DGM thankfully buck Italy's ever-worsening trend of churning out overzealous progressive metal acts, most of whose technical skills simply can't do their ambitious songwriting justice. Even better, their impressive command of their instruments doesn't make for unbearably complicated clinical workouts, ensuring that commercially savvy examples from their fourth album like "Save Me," "Heaven," and "Age of the Flame" can achieve a delicate balance between excess and restraint. Said album, 2003's Hidden Place, offers remarkably mature, if not exactly groundbreaking, progressive metal in the Symphony X and Dream Theater mold, and to the band's credit, so tightly and expertly woven is their performance that no one player can be said to dominate proceedings in a negative fashion. No, this is truly a team effort, featuring a sturdy rhythm section, thrilling guitar/keyboard soloing duels, and topping it all off, the very powerful and expressive voice of the oddly named Titta Tani. Particularly reminiscent of Mark Boals -- the concert-challenged but nevertheless formidable studio singer heard on Yngwie Malmsteen's hit Trilogy album -- his multi-tracked vocals command special attention on quasi-power ballads like "Invisible Rain" and "Alone." His contributions even include some death metal-style screaming toward the end of monstrous closer, "Winter Breeze," which, at eight minutes, would be the only candidate for bloated excess here were it not for some unbelievably intense soloing runs.
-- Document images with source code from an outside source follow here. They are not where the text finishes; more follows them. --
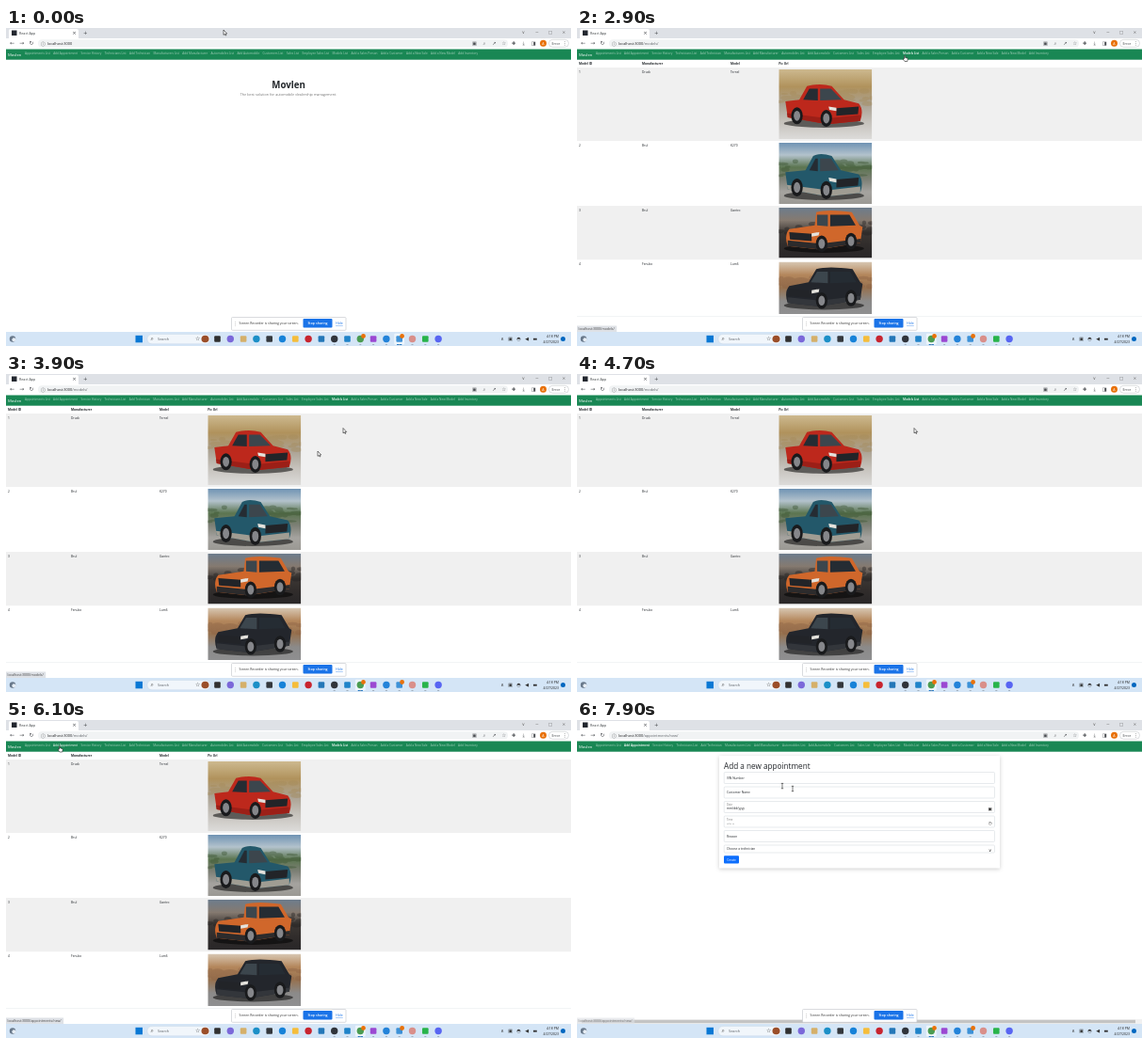
Write an HTML page that moves like this. It is 600 px wide and 338 px high and loops after 8 s.

```html
<!DOCTYPE html>
<html lang="en">
<head>
<meta charset="utf-8">
<title>Dealership demo</title>
<style>
html, body { margin: 0; width: 100%; height: 100%; overflow: hidden; background: #fff; }
svg { display: block; width: 100vw; height: 100vh; font-family: "Open Sans", "Noto Sans", sans-serif; }
.nav { display: flex; justify-content: space-between; font-size: 3.17px; line-height: 11px; white-space: nowrap; color: #fff9; }
.nav .lit { color: #fff; }
.nav .current { color: #fff; font-weight: 600; }
.glyph { font-family: "DejaVu Sans", sans-serif; text-anchor: middle; }
</style>
</head>
<body>
<svg id="stage" viewBox="0 0 600 338" preserveAspectRatio="none"></svg>
<script>
const stage = document.getElementById('stage');
const rect = (x, y, w, h, fill, more = '') =>
  `<rect x="${x}" y="${y}" width="${w}" height="${h}" fill="${fill}" ${more}/>`;
const oval = (x, y, rx, ry, fill) => `<ellipse cx="${x}" cy="${y}" rx="${rx}" ry="${ry}" fill="${fill}"/>`;
const disc = (x, y, r, fill) => oval(x, y, r, r, fill);
const path = (d, fill, more = '') => `<path d="${d}" fill="${fill}" ${more}/>`;
const text = (x, y, size, str, fill = '#212529', more = '') =>
  `<text x="${x}" y="${y}" font-size="${size}" fill="${fill}" ${more}>${str}</text>`;
const group = (id, body) => `<g id="${id}">${body}</g>`;
const middle = 'text-anchor="middle"', bold = 'font-weight="700"';
// A row of symbols at an even pitch.
const glyphs = (x, y, pitch, size, symbols, fill = '#4a4d51') =>
  [...symbols].map((s, i) => text(x + i * pitch, y, size, s, fill, 'class="glyph"')).join('');

function seeded(seed) {
  return () => (seed = seed * 16807 % 2147483647) / 2147483647;
}

const brand = 'Movlen';
const links = ['Appointments List', 'Add Appointment', 'Service History', 'Technicians List', 'Add Technician',
  'Manufacturers List', 'Add Manufacturer', 'Automobiles List', 'Add Automobile', 'Customers List', 'Sales List',
  'Employee Sales List', 'Models List', 'Add a Sales Person', 'Add a Customer', 'Add a New Sale', 'Add a New Model',
  'Add Inventory'];

const browser = () =>
  rect(0, 0, 600, 11, '#dee1e6') + rect(3, 1, 74, 12, '#fff', 'rx="2"') + rect(0, 11, 600, 11.5, '#fff') +
  rect(6, 2.5, 5.5, 5.5, '#23272f') + text(14, 6.9, 3.7, 'React App', '#3c4043') +
  glyphs(72.6, 7, 11.6, 5.5, '×+') + glyphs(549.5, 6.3, 14.3, 4.5, '∨−□×', '#666') +
  rect(34, 12.3, 499, 8.2, '#f1f3f4', 'rx="4.1"') + glyphs(6.5, 18.3, 10.3, 6, '←→↻') + glyphs(39.4, 18, 0, 4.6, 'ⓘ') +
  text(44, 17.9, 3.9, 'localhost:3000<tspan id="path" fill="#5f6368"></tspan>', '#202124') +
  glyphs(497.5, 18.3, 10.45, 5.2, '▣⌕↗☆✚⤓◨') +
  disc(570.5, 16.3, 3.5, '#e8710a') + text(570.5, 17.6, 3.6, 'A', '#fff', middle) +
  rect(576.5, 12.3, 21, 8, '#fff', 'rx="4" stroke="#b9bcc0" stroke-width=".5"') +
  text(579.5, 17.7, 3.7, 'Error', '#3c4043') + glyphs(593.3, 18.2, 0, 5.5, '⋮') +
  rect(0, 22.5, 600, 11.2, '#198754') + text(2, 29.7, 4.2, brand, '#fff') +
  `<foreignObject x="20" y="22.4" width="481" height="11"><div class="nav">${
    links.map(label => `<span>${label}</span>`).join('')}</div></foreignObject>`;

function taskbar() {
  const colors = ['#303030', '#7b68d9', '#d5b06a', '#1b8fc7', '#34383d', '#1782d8', '#f5bd3b', '#c8242f', '#2477b8',
    '#30343b', '#1f83c9', '#4b9c52', '#9b48d2', '#2383d9', '#3d91d7', '#d98f8a', '#28b44b', '#5865f2'];
  const icons = colors.map((color, i) => {
    const x = 224.5 + i * 13.8;
    return (i % 2 ? disc(x, 330.5, 3.7, color) : rect(x - 3.3, 327.2, 6.6, 6.6, color, 'rx="1"')) +
      (i > 8 ? rect(x - 1, 336, 2, .7, '#8b97a4') : '');
  }).join('');
  return rect(0, 323, 600, 15, '#d4e5f6') + disc(7, 330.5, 3.2, '#68788a') + disc(8.4, 331.2, 2, '#e7eef5') +
    rect(137.5, 326.8, 7.5, 7.5, '#0878d4') +
    rect(150, 325.4, 67, 10.4, '#f1f6fb', 'rx="5" stroke="#c3d2e2" stroke-width=".4"') +
    glyphs(155.3, 332.4, 48.5, 6, '⌕☆', '#333') + text(161, 332, 3.9, 'Search', '#5c6167') + oval(211.5, 330.5, 4, 3.8, '#9b4e29') +
    group('active', rect(-5.4, 324.8, 10.8, 11.6, '#edf5fc', 'rx="1"') + rect(-2.6, 336, 5.2, .9, '#0067c0')) + icons +
    disc(379.5, 327.5, 2.4, '#e8710a') + disc(420.6, 327.5, 2.4, '#e8710a') +
    glyphs(527, 332.3, 8.7, 5, '∧▣◓◀▬', '#333') +
    ['4:18 PM', '4/27/2023'].map((s, i) => text(587, 329.2 + 5.4 * i, 3.5, s, '#222', 'text-anchor="end"')).join('') +
    disc(591.5, 330.5, 2.5, '#0067c0');
}

const sharingBar = () =>
  rect(239.5, 307.5, 121.5, 13.8, '#fff', 'rx="1" stroke="#c9ccd0" stroke-width=".7"') +
  glyphs(243.5, 315.5, 0, 5, '⋮', '#777') + text(247.5, 315.2, 3.45, 'Screen Recorder is sharing your screen.', '#333') +
  rect(315.5, 309, 31, 9.5, '#1a73e8', 'rx="1"') + text(331, 315.1, 3.5, 'Stop sharing', '#fff', `${middle} font-weight="600"`) +
  text(350, 315.2, 3.6, 'Hide', '#1a73e8', 'text-decoration="underline"');

// Scenery fades through the given colours; seeded blobs roughen its middle.
function scenery(id, height, colors, blob) {
  const random = seeded(id * 977 + 5);
  const stops = colors.map((c, i) => `<stop offset="${i / (colors.length - 1)}" stop-color="${c}"/>`).join('');
  const blobs = Array.from({ length: 45 }, () =>
    oval(random() * 99, height * (.3 + random() * .25), 2 + random() * 5, 1 + random() * 2, blob)).join('');
  return `<linearGradient id="sky${id}" x2="0" y2="1">${stops}</linearGradient>` +
    rect(0, 0, 99, height, `url(#sky${id})`) + `<g opacity=".4">${blobs}</g>`;
}

// A car in a unit box, seen from its front right corner.
function car({ paint, trim, roof, nose }) {
  const wheel = (x, y) => oval(x, y, .075, .2, '#191a1c') + oval(x, y, .042, .12, '#85868a');
  return oval(.5, .92, .52, .1, '#0008') +
    path(`M0 .4L${roof} .36L${roof + .1} .04Q.45-.04 .6 .04L${nose} .36L.95 .45Q1.02 .6 .97 .86L.55 .94L.03 .78Z`, paint) +
    path(`M${roof + .05} .36L${roof + .13} .1H.42V.38Z`, '#252c33') +
    path(`M.45 .38V.1H.59L${nose - .03} .36Z`, '#3c464d') +
    path('M.02 .68L.55 .8L.97 .72V.86L.55 .94L.03 .78Z', trim) +
    path('M.66 .56L.95 .52L.94 .7L.66 .74Z', '#222428') +
    path('M.56 .52L.66 .55V.63L.57 .6Z', '#e4e2dc') + wheel(.15, .74) + wheel(.53, .8);
}

const stock = [
  { maker: 'Drusk', model: 'Ternel', height: 74, top: 16, bottom: 61, paint: '#bd281c', trim: '#9c1f17', roof: .18, nose: .76,
    blob: '#a58a58', colors: ['#cdb98f', '#b0925c', '#aaa191', '#c5c1bb', '#dcdbd9'] },
  { maker: 'Brul', model: 'K270', height: 65, top: 12, bottom: 60, paint: '#23586a', trim: '#a09d93', roof: .26, nose: .72,
    blob: '#38522f', colors: ['#6f93b3', '#b3c2cc', '#5b7550', '#7d8076', '#a5a39f', '#9b9994'] },
  { maker: 'Brul', model: 'Gantro', height: 53.5, top: 3, bottom: 47, paint: '#d0672b', trim: '#2c2b2c', roof: .04, nose: .62, left: true,
    blob: '#211f20', colors: ['#6d7c8c', '#857a70', '#3b3633', '#302c2b', '#282627'] },
  { maker: 'Fenuko', model: 'Lum6', height: 55.5, top: 6, bottom: 50, paint: '#23262c', trim: '#33363b', roof: .03, nose: .7, left: true,
    blob: '#8c6145', colors: ['#d8c8b4', '#b4875c', '#96714f', '#8b8a89', '#8f8f90'] }
];

function modelsPage() {
  const columns = [2, 69, 163, 214.3];
  const header = ['Model ID', 'Manufacturer', 'Model', 'Pic Url'];
  let y = 42;
  return header.map((s, i) => text(columns[i], 39.4, 3.2, s, '#212529', bold)).join('') +
    stock.map((item, i) => {
      const { height, top, bottom, left } = item;
      const pose = `translate(${left ? 89 : 7} ${top}) scale(${left ? -82 : 82} ${bottom - top})`;
      const row = rect(0, y, 600, height + 4, i % 2 ? '#fff' : '#f0f0f0') +
        [i + 1, item.maker, item.model].map((s, c) => text(columns[c], y + 5.7, 3.25, s)).join('') +
        `<svg x="${columns[3]}" y="${y + 2}" width="99" height="${height}">${
          scenery(i, height, item.colors, item.blob)}<g transform="${pose}">${car(item)}</g></svg>`;
      y += height + 4;
      return row;
    }).join('') + rect(0, y, 600, .4, '#dee2e6');
}

function formPage() {
  const fields = [['VIN Number'], ['Customer Name'], ['mm/dd/yyyy', 'Date', '▣'], ['--:-- --', 'Time', '◷'], ['Reason'],
    ['Choose a technician', '', '∨']];
  return rect(151, 38, 298, 119.5, '#fff', 'style="filter:drop-shadow(0 1.5px 2px #0003)"') +
    text(156, 52.2, 8.2, 'Add a new appointment', '#212529', 'font-weight="500"') +
    fields.map(([value, label = '', symbol = ''], i) => {
      const y = 55.5 + 15.5 * i, height = i < 5 ? 12 : 8;
      return rect(156.2, y, 287.3, height, '#fff', 'rx="1" stroke="#ced4da" stroke-width=".5"') +
        text(159, y + 4.5, 2.7, label, '#777') + text(159, y + height / 2 + (label ? 2.9 : 1.2), 3.25, value) +
        glyphs(438.7, y + height / 2 + 3, 0, 4.5, symbol, '#222');
    }).join('') +
    rect(156, 144.2, 16, 8.4, '#0d6efd', 'rx="1"') + text(164, 149.6, 3.2, 'Create', '#fff', middle) +
    rect(0, 318, 600, 5, '#f1f1f1') + rect(5, 318.8, 588, 3.4, '#c4c4c4');
}

const homePage = () => text(300, 64, 9.7, brand, '#212529', `${middle} ${bold}`) +
  text(300, 72.4, 3.95, 'The best solution for automobile dealership management.', '#333', `${middle} font-weight="300"`);

const ink = 'stroke="#111" stroke-width=".55"';
const pointers = {
  arrow: path('M0 0V5.4L1.2 4.3 2.1 6 2.9 5.7 2.1 4H3.7Z', '#fff', ink),
  hand: path('M-.5 .5Q0-.3.6.5V2.5L3 3Q3.6 3.2 2.8 6.5H0L-1.9 4-.5 3.6Z', '#fff', ink),
  beam: path('M-1.2-2.7h2.4M0-2.7v5.4M-1.2 2.7h2.4', 'none', ink)
};

stage.innerHTML = rect(0, 0, 600, 338, '#fff') + browser() +
  group('home', homePage()) + group('models', modelsPage()) + group('form', formPage()) +
  group('status', rect(0, 316.5, 1, 6.5, '#dee1e6', 'id="bubble"') + text(1.5, 321, 3.5, '', '#444', 'id="hint"')) +
  sharingBar() + taskbar() + group('trail', '') + group('cursor', '');

const $ = id => document.getElementById(id);
const show = (id, on) => $(id).style.display = on ? '' : 'none';
const place = (id, x, y) => $(id).setAttribute('transform', `translate(${x} ${y})`);

// Each move eases out from wherever the pointer is: start, end, x, y.
const moves = [
  [300, 1100, 228, 4], [1600, 1700, 174, 11], [1700, 2600, 348, 29], [3400, 3700, 331, 82],
  [3700, 3900, 358, 57.5], [4900, 5700, 57, 27.5], [7400, 7900, 229, 73]
];
function pointerAt(t) {
  return moves.reduce(([x, y], [start, end, toX, toY]) => {
    const u = Math.min(1, Math.max(0, (t - start) / (end - start))), k = 1 - (1 - u) ** 3;
    return [x + (toX - x) * k, y + (toY - y) * k];
  }, [231, 2]);
}

const pages = {
  home: { path: '', link: '' },
  models: { path: '/models/', link: 'Models List' },
  form: { path: '/appointments/new/', link: 'Add Appointment' }
};
const linkNodes = [...document.querySelectorAll('.nav span')];

function draw(t) {
  const name = t < 2800 ? 'home' : t < 7400 ? 'models' : 'form';
  const pointed = t < 5000 ? pages.models : pages.form;
  const hovering = t >= 2600 && t < 3400 || t >= 5700 && t < 7400;
  Object.keys(pages).forEach(id => show(id, id === name));
  $('path').textContent = pages[name].path;
  linkNodes.forEach(node => {
    const label = node.textContent;
    node.className = label === pages[name].link ? 'current' : hovering && label === pointed.link ? 'lit' : '';
  });

  show('status', t >= 2600 && t < 4000 || t >= 5800);
  $('status').setAttribute('opacity', t >= 7800 ? .6 : 1);
  $('hint').textContent = 'localhost:3000' + pointed.path;
  $('bubble').setAttribute('width', $('hint').getComputedTextLength() + 4);
  place('active', t < 2600 ? 417.7 : 376.3, 0);

  const now = pointerAt(t), before = pointerAt(t - 200);
  const kind = hovering ? 'hand' : name === 'form' && now[1] > 55 ? 'beam' : 'arrow';
  $('cursor').innerHTML = pointers[kind];
  place('cursor', ...now);

  // The screen capture leaves a stale pointer behind while it moves over the page.
  show('trail', before[1] > 40 && before[0] !== now[0]);
  $('trail').innerHTML = pointers[kind];
  place('trail', ...before);
}

const start = performance.now();
function tick() {
  const t = (performance.now() - start) % 8000;
  draw(Math.floor(t / 100) * 100);
  requestAnimationFrame(tick);
}
tick();
</script>
</body>
</html>
```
Simply put, there's hardly a stinker in sight here, qualifying Hidden Place as one of Italy's best progressive metal albums of 2003.
AllMusic Review by Eduardo Rivadavia